Two state pensions are equivalent to about £ 18,680 a year, with official figures showing the average annual expenditure of a two-person retired household at £ 28,064, leaving a deficit of £ 9,384 for the year.
Retirees would therefore need to find a way to bridge the gap with the help of other sources of income, such as private pensions or other savings and investments, where many choose to work after retirement age to earn extra money.
Single pensioners who receive the full state pension receive just under £ 9,340 per year, but spend an average of £ 13,842 per year, which means that they also do not have enough state pension to live on. This shortfall of £ 4,502 means that they would have spent the equivalent of their annual state pension by 3 September.

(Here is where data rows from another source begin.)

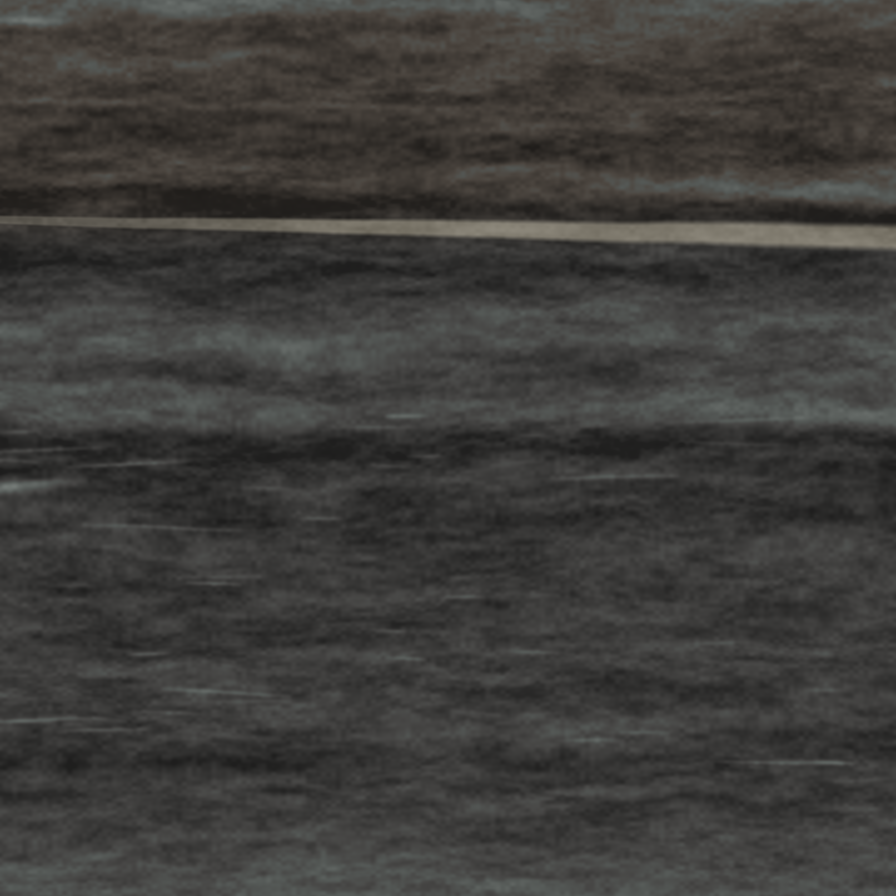
This texture is drawn by a WebGL 1 fragment shader. Its source:

```glsl
precision highp float;

uniform vec2 u_resolution;

const vec3 WARM_TINT = vec3(1.09, 1.00, 0.91);
const vec3 NEUTRAL_TINT = vec3(1.01, 1.00, 0.98);
const vec3 COOL_TINT = vec3(0.97, 1.02, 0.99);
const vec3 PALE_VEIN = vec3(0.52, 0.50, 0.45);
const int FLECK_COUNT = 44;

float hash(vec2 p) {
  vec3 q = fract(p.xyx * vec3(0.1031, 0.1030, 0.0973));
  q += dot(q, q.yzx + 33.33);
  return fract((q.x + q.y) * q.z);
}

float noise(vec2 p) {
  vec2 cell = floor(p);
  vec2 f = fract(p);
  f = f * f * (3.0 - 2.0 * f);
  float low = mix(hash(cell), hash(cell + vec2(1.0, 0.0)), f.x);
  float high = mix(hash(cell + vec2(0.0, 1.0)), hash(cell + 1.0), f.x);
  return mix(low, high, f.y);
}

float signedNoise(vec2 p) {
  return noise(p) - 0.5;
}

// Soft horizontal band
float band(float y, float center, float width) {
  float d = (y - center) / width;
  return exp(-d * d);
}

// Broad light and dark layers, from top to bottom
float layers(float x, float y) {
  float tone = 0.213;
  tone += 0.13 * band(y, 1.0, 0.02);
  tone += 0.045 * band(y, 0.935, 0.045);
  tone += 0.07 * band(y, 0.893 - 0.03 * x, 0.005) * (1.0 - 0.6 * x);
  tone += (0.02 + 0.11 * x) * band(y, 0.825 - 0.053 * x, 0.017);
  tone -= 0.05 * band(y, 0.775 - 0.02 * x, 0.017);
  tone -= 0.035 * band(y, 0.70, 0.03);
  tone += 0.075 * band(y, 0.605, 0.06);
  tone += (0.04 + 0.06 * x) * band(y, 0.545 - 0.015 * x, 0.021);
  tone -= 0.045 * (1.0 - x) * band(y, 0.582, 0.015);
  tone -= 0.05 * band(y, 0.497, 0.026);
  tone += 0.03 * band(y, 0.24, 0.06);
  tone -= 0.035 * (1.0 - x) * band(y, 0.135, 0.025);
  tone += 0.035 * band(y, 0.08, 0.04);
  return tone + 0.11 * band(y, -0.005, 0.04);
}

// Stretched fibres, from long streaks to fine grain
float fibres(vec2 p) {
  float grain = 0.065 * signedNoise(p * vec2(3.0, 28.0));
  grain += 0.085 * signedNoise(p * vec2(9.0, 62.0) + 17.0);
  grain += 0.075 * signedNoise(p * vec2(27.0, 115.0) + 41.0);
  grain += 0.055 * signedNoise(p * vec2(75.0, 160.0) + 73.0);
  return grain + 0.045 * signedNoise(p * vec2(180.0, 210.0) + 97.0);
}

// Tapered bright scratch
float fleck(vec2 p, vec2 center, float halfLength, float halfWidth, float slope) {
  vec2 d = p - center;
  float along = d.x / halfLength;
  float taper = max(1.0 - along * along, 0.0);
  return taper * band(d.y, slope * d.x, halfWidth);
}

float scatteredFlecks(vec2 p) {
  float sum = 0.0;
  for (int i = 0; i < FLECK_COUNT; i++) {
    float id = float(i) + 1.0;
    vec2 center = vec2(hash(vec2(id, 3.0)), 0.08 + 0.48 * hash(vec2(id, 11.0)));
    float size = hash(vec2(id, 23.0));
    float slope = 0.12 * (hash(vec2(id, 31.0)) - 0.5);
    float strength = mix(0.03, 0.12, hash(vec2(id, 47.0)));
    sum += strength * fleck(p, center, mix(0.025, 0.11, size * size), 0.0028, slope);
  }
  return sum;
}

void main() {
  vec2 uv = gl_FragCoord.xy / u_resolution;

  // Gentle waviness
  float wave = 0.018 * signedNoise(uv * vec2(3.0, 6.0) + 5.0);
  wave += 0.009 * signedNoise(uv * vec2(13.0, 24.0) + 29.0);
  vec2 p = vec2(uv.x, uv.y + wave);

  float grain = fibres(p);
  float tone = layers(uv.x, p.y) + grain;
  tone += scatteredFlecks(vec2(uv.x, uv.y + 0.25 * wave));
  tone += 0.22 * fleck(p, vec2(0.01, 0.452), 0.09, 0.006, 0.12);
  tone += 0.14 * fleck(p, vec2(0.03, 0.98), 0.06, 0.005, -0.05);
  tone = max(tone, 0.135 + 0.2 * grain);

  // Brown upper layer, neutral body, cool highlights
  float upper = smoothstep(0.70, 0.79, p.y);
  vec3 tint = mix(NEUTRAL_TINT, WARM_TINT, upper);
  tint = mix(tint, COOL_TINT, smoothstep(0.26, 0.35, tone));
  vec3 color = tone * tint;

  // Pale vein that widens to the right
  float veinY = uv.y + 0.25 * wave - mix(0.755, 0.733, uv.x);
  float veinWidth = mix(0.005, 0.015, uv.x);
  float vein = 1.0 - smoothstep(veinWidth * 0.55, veinWidth * 1.25, abs(veinY));
  vein *= mix(0.5, 0.95, smoothstep(0.05, 0.45, uv.x));
  color = mix(color, PALE_VEIN + 0.7 * grain, vein);

  gl_FragColor = vec4(clamp(color, 0.0, 1.0), 1.0);
}
```
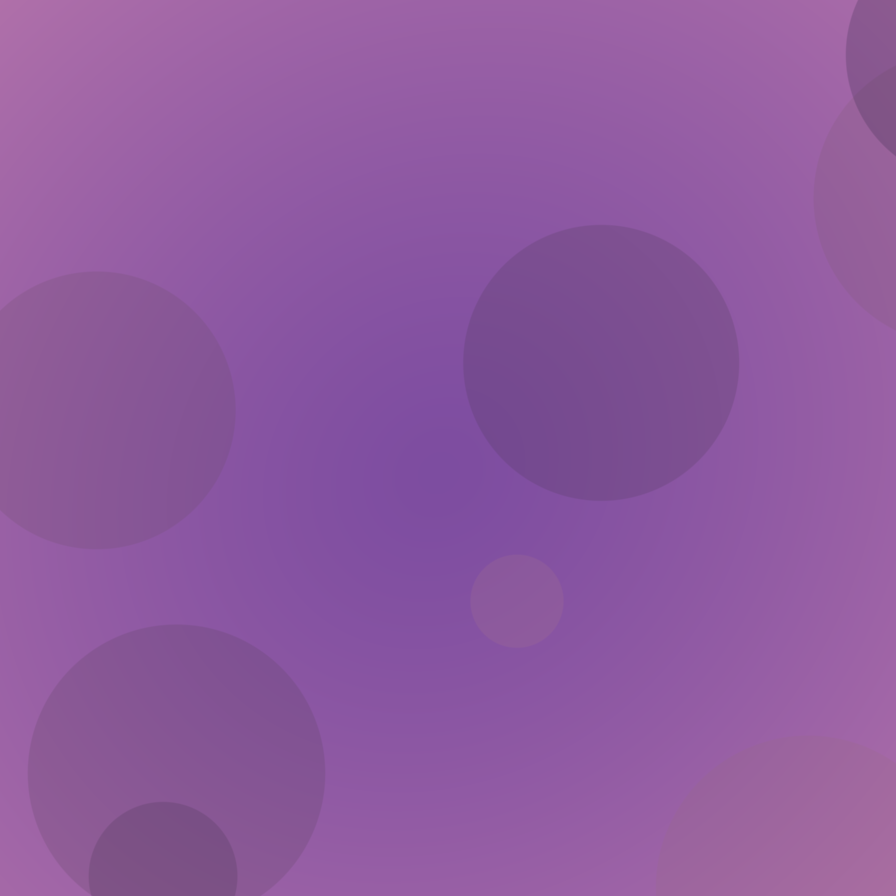
Write a Shadertoy shader that draws this background.

```glsl
// Soft violet backdrop: a tilted radial glow, deep purple at the core and
// pink towards the corners, under eight large translucent discs.
// Each disc is a signed distance blended in order over the glow.

#define CORE_COLOR  vec3(0.490, 0.300, 0.628)
#define RIM_COLOR   vec3(0.690, 0.440, 0.665)
#define DARK_TINT   vec3(0.100, 0.090, 0.190)
#define WARM_TINT   vec3(0.670, 0.470, 0.540)
#define GLOW_CENTER vec2(0.490, 0.472)
#define GLOW_TILT   0.25
#define GLOW_RADIUS 0.77
#define GLOW_CURVE  1.3
#define DISC_ALPHA  0.2

const int DISC_COUNT = 8;

// Center, radius, and tone from dark (0) to warm (1), bottom layer first
const vec4 DISCS[DISC_COUNT] = vec4[DISC_COUNT](
    vec4(0.671, 0.595, 0.154, 0.30),
    vec4(0.108, 0.542, 0.155, 0.53),
    vec4(0.197, 0.137, 0.166, 0.40),
    vec4(0.182, 0.022, 0.083, 0.23),
    vec4(0.577, 0.329, 0.052, 1.00),
    vec4(0.902, 0.009, 0.170, 0.86),
    vec4(1.073, 0.779, 0.165, 0.67),
    vec4(1.087, 0.939, 0.143, 0.00));

// Radial gradient whose contours lean along the rising diagonal
vec3 glow(vec2 p) {
    vec2 q = p - GLOW_CENTER;
    float dist = sqrt(dot(q, q) - GLOW_TILT * q.x * q.y);
    float t = pow(dist / GLOW_RADIUS, GLOW_CURVE);
    return mix(CORE_COLOR, RIM_COLOR, min(t, 1.1));
}

// Antialiased disc coverage
float discMask(vec2 p, vec2 center, float radius, float pixel) {
    float dist = length(p - center) - radius;
    return 1.0 - smoothstep(-pixel, pixel, dist);
}

void mainImage(out vec4 fragColor, in vec2 fragCoord) {
    // Square unit canvas, centered horizontally
    float pixel = 1.0 / iResolution.y;
    vec2 p = (fragCoord - 0.5 * iResolution.xy) * pixel + 0.5;

    vec3 color = glow(p);

    // Layer the translucent discs
    for (int i = 0; i < DISC_COUNT; i++) {
        vec4 disc = DISCS[i];
        vec3 tint = mix(DARK_TINT, WARM_TINT, disc.w);
        float mask = discMask(p, disc.xy, disc.z, pixel);
        color = mix(color, tint, DISC_ALPHA * mask);
    }

    fragColor = vec4(color, 1.0);
}
```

Auto-registration is a good way that the British have easily been able to contribute to their pension pot, but doing so at the minimum contribution level is also not considered sufficient to build up sufficient pension savings.